South Australia has extensive deposits of thick Neoproterozoic (Adelaidian) sedimentary and volcanic rocks which were deposited on the Palaeo-Pacific margin of the Rodinia Supercontinent. Preserved Neoproterozoic deposits extend from the Fleurieu Peninsula, south of Adelaide, to the Musgrave Ranges in NW South Australia. The thickest sections were deposited in complex rift basins and outcrop in the Flinders and My Lofty ranges. The Officer Basin consists of equivalent but thinner deposits which accumulate in the Centralian Superbasin.

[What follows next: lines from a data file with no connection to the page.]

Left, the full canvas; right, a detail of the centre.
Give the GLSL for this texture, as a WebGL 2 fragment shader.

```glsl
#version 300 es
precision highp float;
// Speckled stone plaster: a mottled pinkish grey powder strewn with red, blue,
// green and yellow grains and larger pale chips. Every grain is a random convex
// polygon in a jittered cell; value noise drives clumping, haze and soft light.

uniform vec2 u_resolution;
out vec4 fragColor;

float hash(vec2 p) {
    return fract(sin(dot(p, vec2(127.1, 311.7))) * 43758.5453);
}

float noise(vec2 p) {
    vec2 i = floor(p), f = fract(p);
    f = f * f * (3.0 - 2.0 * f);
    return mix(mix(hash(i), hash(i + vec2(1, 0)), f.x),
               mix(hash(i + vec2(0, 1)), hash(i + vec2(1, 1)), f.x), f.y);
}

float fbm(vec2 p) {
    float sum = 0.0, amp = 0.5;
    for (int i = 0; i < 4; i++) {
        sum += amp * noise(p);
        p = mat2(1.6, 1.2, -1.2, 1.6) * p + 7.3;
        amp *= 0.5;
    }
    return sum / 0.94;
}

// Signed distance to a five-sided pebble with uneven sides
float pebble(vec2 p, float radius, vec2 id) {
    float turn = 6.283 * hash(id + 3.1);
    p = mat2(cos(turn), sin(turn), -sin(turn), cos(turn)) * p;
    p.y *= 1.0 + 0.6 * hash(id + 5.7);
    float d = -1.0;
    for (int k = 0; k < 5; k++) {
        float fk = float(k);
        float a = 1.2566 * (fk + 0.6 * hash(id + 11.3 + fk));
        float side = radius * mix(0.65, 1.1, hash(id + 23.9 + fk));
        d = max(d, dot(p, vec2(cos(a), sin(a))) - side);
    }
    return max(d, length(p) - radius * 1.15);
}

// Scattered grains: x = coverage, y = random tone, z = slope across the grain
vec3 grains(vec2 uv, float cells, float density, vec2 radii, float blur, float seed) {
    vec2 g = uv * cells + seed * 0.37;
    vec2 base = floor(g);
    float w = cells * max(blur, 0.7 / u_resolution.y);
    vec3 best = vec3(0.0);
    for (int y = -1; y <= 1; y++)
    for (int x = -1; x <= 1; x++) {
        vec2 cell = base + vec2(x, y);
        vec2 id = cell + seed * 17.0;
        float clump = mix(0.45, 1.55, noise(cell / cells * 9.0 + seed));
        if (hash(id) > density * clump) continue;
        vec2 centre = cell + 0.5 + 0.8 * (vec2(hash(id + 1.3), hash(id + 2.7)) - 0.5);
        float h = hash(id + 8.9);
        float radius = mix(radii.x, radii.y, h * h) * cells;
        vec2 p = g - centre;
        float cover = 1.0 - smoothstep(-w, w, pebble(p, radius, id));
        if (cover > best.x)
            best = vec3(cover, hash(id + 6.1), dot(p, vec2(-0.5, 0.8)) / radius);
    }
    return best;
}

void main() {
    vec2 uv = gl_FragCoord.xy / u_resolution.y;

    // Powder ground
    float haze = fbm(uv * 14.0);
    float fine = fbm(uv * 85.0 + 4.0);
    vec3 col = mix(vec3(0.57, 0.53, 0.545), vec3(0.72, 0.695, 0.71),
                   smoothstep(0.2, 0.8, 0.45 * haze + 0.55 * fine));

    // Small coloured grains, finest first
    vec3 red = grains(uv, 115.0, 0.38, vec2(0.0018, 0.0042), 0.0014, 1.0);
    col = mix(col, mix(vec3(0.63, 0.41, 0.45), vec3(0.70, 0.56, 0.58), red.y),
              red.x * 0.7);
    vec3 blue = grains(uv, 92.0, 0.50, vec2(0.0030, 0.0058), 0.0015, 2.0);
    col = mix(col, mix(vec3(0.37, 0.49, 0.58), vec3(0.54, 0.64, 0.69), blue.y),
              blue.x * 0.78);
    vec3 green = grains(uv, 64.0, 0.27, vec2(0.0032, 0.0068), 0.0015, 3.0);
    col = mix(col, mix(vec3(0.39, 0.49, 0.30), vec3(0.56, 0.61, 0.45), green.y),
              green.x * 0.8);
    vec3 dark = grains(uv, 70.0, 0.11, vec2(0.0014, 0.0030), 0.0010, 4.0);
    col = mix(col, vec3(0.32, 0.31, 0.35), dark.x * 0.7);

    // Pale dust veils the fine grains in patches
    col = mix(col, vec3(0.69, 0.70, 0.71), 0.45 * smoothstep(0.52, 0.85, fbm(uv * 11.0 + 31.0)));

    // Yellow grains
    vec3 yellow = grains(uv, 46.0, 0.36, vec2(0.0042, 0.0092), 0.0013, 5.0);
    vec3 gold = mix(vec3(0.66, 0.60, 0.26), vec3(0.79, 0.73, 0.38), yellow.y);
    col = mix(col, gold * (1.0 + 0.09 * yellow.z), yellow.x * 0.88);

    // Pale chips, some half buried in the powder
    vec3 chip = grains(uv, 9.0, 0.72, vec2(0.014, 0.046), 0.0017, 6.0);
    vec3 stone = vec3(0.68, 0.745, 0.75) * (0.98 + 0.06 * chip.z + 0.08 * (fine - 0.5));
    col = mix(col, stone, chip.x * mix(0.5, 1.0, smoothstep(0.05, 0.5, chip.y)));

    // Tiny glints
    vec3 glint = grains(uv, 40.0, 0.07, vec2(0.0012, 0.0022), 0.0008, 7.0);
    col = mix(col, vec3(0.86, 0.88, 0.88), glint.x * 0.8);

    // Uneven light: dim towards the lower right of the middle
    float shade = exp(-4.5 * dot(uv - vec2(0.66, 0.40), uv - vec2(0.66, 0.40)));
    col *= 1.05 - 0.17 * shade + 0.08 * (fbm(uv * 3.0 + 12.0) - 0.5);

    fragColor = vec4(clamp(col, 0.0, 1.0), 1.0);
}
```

The central Adelaide Geosyncline is exposed in the central part of the Flinders Ranges and occurs in subcrop where it is overlain by the Arrowie Basin ans Mesozoic or Tertiary strata in the Lake Frome and Lake Torrens regions. Sediments were disrupted by contemporaneous, episodic emplacement of salt diapirs, which form the cores of broad domal structures in the region. The central ADelaide Geosyncline was compressively deformed and faulted during the Middle to Late Cambrian Delamerian Orogeny. Sediments were not subjected to high heat flow and are unmetamorphosed in this region. Granitic intrusives are restricted to the Moorowie Syncline.

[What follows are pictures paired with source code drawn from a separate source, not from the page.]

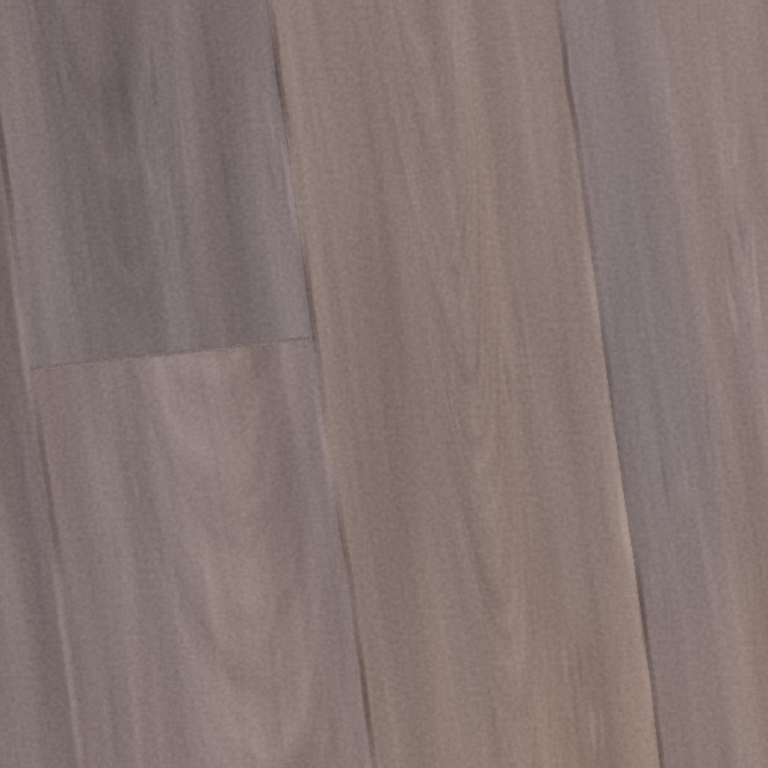
Reproduce this texture procedurally as a three.js fragment shader.

```glsl
// Worn grey-brown wood floor: slanted planks with streaked and arched grain.
#define PLANK_WIDTH 0.375
#define PLANK_SLANT 0.135
#define FIRST_SEAM 0.11
#define COOL_WOOD vec3(0.495, 0.446, 0.450)
#define WARM_WOOD vec3(0.557, 0.482, 0.447)
#define STREAK_DEPTH 0.085
#define ARCH_DEPTH 0.075
#define SEAM_DEPTH 0.13
#define SPECKLE_DEPTH 0.045

varying vec2 vUv;

vec2 hashGradient(vec2 cell) {
  vec2 h = vec2(dot(cell, vec2(127.1, 311.7)), dot(cell, vec2(269.5, 183.3)));
  return 2.0 * fract(sin(h) * 43758.55) - 1.0;
}

// Gradient noise, about -0.6 to 0.6
float noise(vec2 p) {
  vec2 i = floor(p), f = fract(p);
  vec2 s = f * f * f * (f * (f * 6.0 - 15.0) + 10.0);
  vec2 e = vec2(1.0, 0.0);
  float low = mix(dot(hashGradient(i), f),
                  dot(hashGradient(i + e.xy), f - e.xy), s.x);
  float high = mix(dot(hashGradient(i + e.yx), f - e.yx),
                   dot(hashGradient(i + e.xx), f - e.xx), s.x);
  return mix(low, high, s.y);
}

// Layers of streaks drawn out along the plank
float streaks(vec2 p, float seed) {
  float sum = 0.0, gain = 1.0;
  vec2 scale = vec2(11.0, 0.8);
  for (int i = 0; i < 4; i++) {
    sum += gain * noise(p * scale + seed * 17.3 + float(i) * 5.7);
    scale *= vec2(2.2, 2.0);
    gain *= 0.65;
  }
  return sum;
}

// Nested arches that open upward and fade away from the heart of the plank
float arches(float across, float along, float bend, float spread, float seed) {
  float wobble = 0.05 * noise(vec2(across * 9.0, along * 7.0) + seed);
  float rise = bend * across * across - along + wobble;
  float bands = noise(vec2(rise * 11.0, across * 2.0 + seed))
              + 0.6 * noise(vec2(rise * 32.0, across * 5.0 - seed));
  return bands * exp(-across * across / (spread * spread));
}

void main() {
  vec2 p = vUv;

  // Plank layout
  float sway = 0.006 * noise(vec2(p.y * 2.5, 3.0));
  float u = p.x + PLANK_SLANT * p.y - FIRST_SEAM + sway;
  float plank = floor(u / PLANK_WIDTH);
  float across = u / PLANK_WIDTH - plank;
  float isLeft = 1.0 - step(0.5, abs(plank));
  float isMiddle = 1.0 - step(0.5, abs(plank - 1.0));
  float isRight = step(1.5, plank);
  float isEdge = step(plank, -0.5);

  // Butt joint across the left plank
  float toJoint = p.y - 0.515 - 0.11 * p.x;
  float above = isLeft * smoothstep(-0.003, 0.003, toJoint);
  float below = isLeft - above;
  float seed = plank + 6.0 * above;

  // Warmth and brightness of each board
  float tanBand = smoothstep(0.25, 0.42, across + 0.12 * noise(p * vec2(9.0, 2.0)));
  float warmth = 0.3 * isEdge + 0.08 * above + 0.42 * below + 0.68 * isMiddle
               + isRight * (0.05 + 0.5 * tanBand);
  warmth += 0.45 * smoothstep(0.3, 1.0, p.x) * smoothstep(0.55, 0.0, p.y);
  warmth += 0.35 * noise(vec2(u * 9.0, p.y * 1.6) + seed);
  vec3 color = mix(COOL_WOOD, WARM_WOOD, warmth);
  float tone = 0.008 - 0.028 * isEdge - 0.022 * above + 0.012 * below
             + 0.012 * isRight;

  // Grain
  vec2 bent = vec2(u + 0.012 * noise(p * vec2(4.0, 2.5) + seed), p.y);
  tone += STREAK_DEPTH * streaks(bent, seed);
  tone += ARCH_DEPTH * below * arches(across - 0.64, p.y, 2.6, 0.32, seed);
  tone += ARCH_DEPTH * above * 0.5 * arches(across - 0.4, p.y, 7.0, 0.25, seed);
  tone += ARCH_DEPTH * isMiddle * arches(across - 0.52, p.y, 16.0, 0.13, seed);

  // Short pale and dark flecks lying along the grain
  float fleck = noise(vec2(bent.x * 75.0, p.y * 9.0) + seed * 3.1);
  float patches = smoothstep(-0.05, 0.35, noise(vec2(u * 8.0, p.y * 3.0) + 21.0));
  tone += 0.05 * patches * (smoothstep(0.2, 0.5, fleck) - smoothstep(0.2, 0.5, -fleck));

  // Seams: broken dark gaps beside worn pale edges
  float nearest = floor(u / PLANK_WIDTH + 0.5);
  float toSeam = u - nearest * PLANK_WIDTH + 0.004 * noise(vec2(p.y * 14.0, nearest));
  float wear = noise(vec2(p.y * 6.0, nearest * 4.7 + 0.4));
  float gap = smoothstep(0.0065, 0.001, abs(toSeam - 0.002));
  float lip = smoothstep(0.008, 0.001, abs(toSeam + 0.005));
  tone -= SEAM_DEPTH * gap * smoothstep(-0.35, 0.45, wear);
  tone += 0.075 * lip * smoothstep(-0.15, 0.4, -wear);
  tone -= 0.018 * exp(-abs(toSeam) * 45.0);
  tone -= 0.025 * isLeft * smoothstep(0.006, 0.0, abs(toJoint));

  // Fine speckle
  float speckle = noise(p * 150.0) + 0.7 * noise(p * 260.0 + 40.0);
  tone += SPECKLE_DEPTH * speckle;

  gl_FragColor = vec4(color + tone * vec3(1.0, 0.98, 0.95), 1.0);
}
```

The succesion consists of sandstone, siltstone, shale and limestone, deposite in a predominately shallow marine setting.